Nietzsche also states that life is essentially appropriation and injury. Let us face this fact besides the point that “suffering is the swiftest horse that takes one to perfection.” In Islamic doctrine, all that happens, including the most tragic or horrible, are the effects of Divine Names. Nietzsche requires from ideal man not just acceptance of the world of suffering but acceptance of a kind that one is capable of willing it to eternally recur. It implies that he accepts that Karbala and martyrdom are repeated eternally and we don’t blink or shudder. He requires love of Fate not simply to endure, but to wish for, the eternal recurrence of all events exactly as they occurred – all the pain and joy, the embarrassment and glory.
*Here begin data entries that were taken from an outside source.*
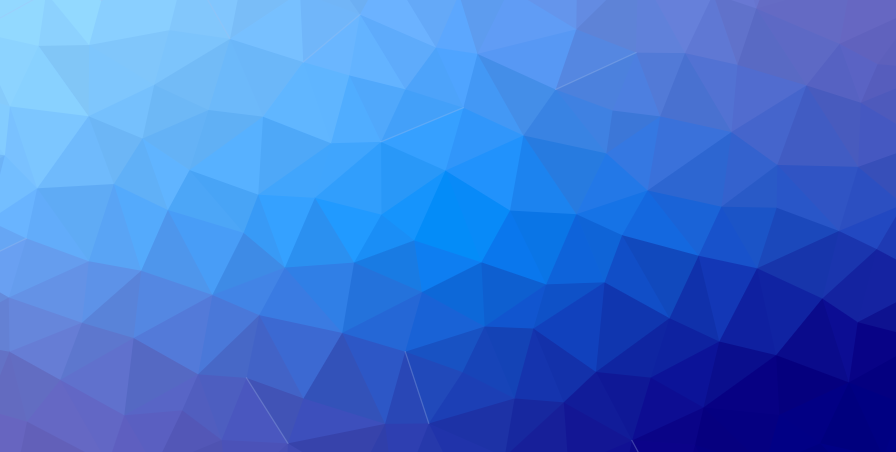
Write a Shadertoy shader that draws this background.

```glsl
const float DENSITY = 7.2;              // cells per canvas height
const float TILT = 0.32;                // mesh rotation in radians
const vec2 FOCUS = vec2(0.512, 0.505);  // most saturated spot
const vec2 FOCUS_CELL = vec2(0.34, 0.36);

const vec3 ICE = vec3(0.57, 0.84, 1.00);
const vec3 SKY = vec3(0.38, 0.65, 0.98);
const vec3 LILAC = vec3(0.40, 0.39, 0.74);
const vec3 POWDER = vec3(0.40, 0.69, 0.99);
const vec3 AZURE = vec3(0.00, 0.56, 1.00);
const vec3 COBALT = vec3(0.14, 0.28, 0.74);
const vec3 INDIGO = vec3(0.13, 0.21, 0.67);
const vec3 ABYSS = vec3(-0.02, -0.13, 0.42);
const vec3 NAVY = vec3(0.03, 0.00, 0.51);
const vec3 SEAM = vec3(0.65, 0.75, 0.92);

float hash(vec2 p) {
    return fract(sin(dot(p, vec2(127.1, 311.7))) * 43758.5453);
}

mat2 rotation(float angle) {
    float c = cos(angle), s = sin(angle);
    return mat2(c, s, -s, c);
}

// Jitter stays within a quarter cell, so every quad is convex
vec2 meshVertex(vec2 id) {
    vec2 jitter = vec2(hash(id), hash(id + 57.3)) - 0.5;
    return id + 0.5 * jitter;
}

// Blend of first, centre and last along one axis, peaked at the centre
vec3 axisBlend(vec3 first, vec3 centre, vec3 last, float offset) {
    float peak = pow(1.0 - min(abs(offset), 1.0), 1.4);
    return mix(offset < 0.0 ? first : last, centre, peak);
}

vec3 colourField(vec2 uv) {
    vec2 offset = 2.0 * (clamp(uv, 0.0, 1.0) - FOCUS);
    vec3 top = axisBlend(ICE, SKY, LILAC, offset.x);
    vec3 middle = axisBlend(POWDER, AZURE, COBALT, offset.x);
    vec3 bottom = axisBlend(LILAC, INDIGO, ABYSS, offset.x);
    return max(axisBlend(bottom, middle, top, offset.y), vec3(0.0, 0.0, NAVY.b));
}

// Signed distance to the line a-b, positive on its right side
float edgeDistance(vec2 p, vec2 a, vec2 b) {
    vec2 e = b - a;
    return dot(p - a, normalize(vec2(e.y, -e.x)));
}

float triangleCoverage(vec2 p, vec2 a, vec2 b, vec2 c, float pixel) {
    float d = max(edgeDistance(p, a, b),
                  max(edgeDistance(p, b, c), edgeDistance(p, c, a)));
    return clamp(0.5 - d / pixel, 0.0, 1.0);
}

float segmentDistance(vec2 p, vec2 a, vec2 b) {
    vec2 e = b - a;
    return length(p - a - e * clamp(dot(p - a, e) / dot(e, e), 0.0, 1.0));
}

vec2 meshToCanvas(vec2 q, float aspect) {
    vec2 p = rotation(-TILT) * (q - FOCUS_CELL) / DENSITY;
    return p / vec2(aspect, 1.0) + FOCUS;
}

// Flat colour from the middle of the facet, with a slight tonal change
vec3 facetColour(vec2 a, vec2 b, vec2 c, float aspect) {
    vec2 facetCentre = (a + b + c) / 3.0;
    float tone = 1.0 + 0.07 * (hash(facetCentre) - 0.5);
    return colourField(meshToCanvas(facetCentre, aspect)) * tone;
}

void mainImage(out vec4 fragColor, in vec2 fragCoord) {
    float aspect = iResolution.x / iResolution.y;
    float pixel = DENSITY / iResolution.y;
    vec2 p = (fragCoord / iResolution.xy - FOCUS) * vec2(aspect, 1.0);
    vec2 q = rotation(TILT) * p * DENSITY + FOCUS_CELL;
    vec2 home = floor(q);

    vec4 sum = vec4(0.0);
    float seam = 0.0;
    for (int j = -1; j <= 1; j++) {
        for (int i = -1; i <= 1; i++) {
            vec2 id = home + vec2(i, j);
            vec2 a = meshVertex(id);
            vec2 b = meshVertex(id + vec2(1.0, 0.0));
            vec2 c = meshVertex(id + vec2(1.0, 1.0));
            vec2 d = meshVertex(id + vec2(0.0, 1.0));

            // Split along the shorter diagonal
            if (distance(b, d) < distance(a, c)) {
                vec2 first = a;
                a = b; b = c; c = d; d = first;
            }
            float lower = triangleCoverage(q, a, b, c, pixel);
            float upper = triangleCoverage(q, a, c, d, pixel);
            sum += lower * vec4(facetColour(a, b, c, aspect), 1.0);
            sum += upper * vec4(facetColour(a, c, d, aspect), 1.0);

            // A few diagonals show as hairline seams
            float lit = step(0.95, hash(id + 19.7));
            float hairline = 1.0 - smoothstep(0.0, max(pixel, 0.02), segmentDistance(q, a, c));
            seam = max(seam, lit * hairline);
        }
    }
    vec3 colour = sum.rgb / max(sum.a, 0.001);
    fragColor = vec4(mix(colour, SEAM, 0.3 * seam), 1.0);
}
```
This sincere love, this unconditional surrender, this superhuman faculty of attention, this absolute trust, comes by practizing the ascetic discipline that Nietzsche, borrowing from mystics, advocated. Try imagining who illustrates such a love of fate, such raza, such patience. Nietzsche himself failed to reach this limit of endurance. His failure to stand up to his own vision is evident from the following confession, as recorded in his diary:

“I don’t wish to live again. How have I borne life? By creating. What has made me endure? The vision of the superman, who affirms life. I have tried to affirm life myself – but ah!”


It is Hussain (AS) who knows the ecstasy of life, of submission to the Divine Will, and martyrdom. In fact, the very perception of beauty necessitates the sacrifice of the self as it is only the object, and perception of beauty demands a serene contemplating consciousness that becomes one with the object in contemplating a beautiful object. It is not the eye of the subject or the self, but the eye of the heart, that can perceive beauty. Aesthetic justification and transfiguration of the world requires doing away with the ego and subject-object dualism. It is achieved by means of an ascetic denial of the will that defines itself in opposition to the universal will. By appropriating divine attributes (that a Muslim, for instance, is required by the Prophet (PBUH) to do: takhallaqu bi akhlaqallah i.e., cultivate the divine attributes or character), he views the world in a way that converges with the view of the cosmic artist.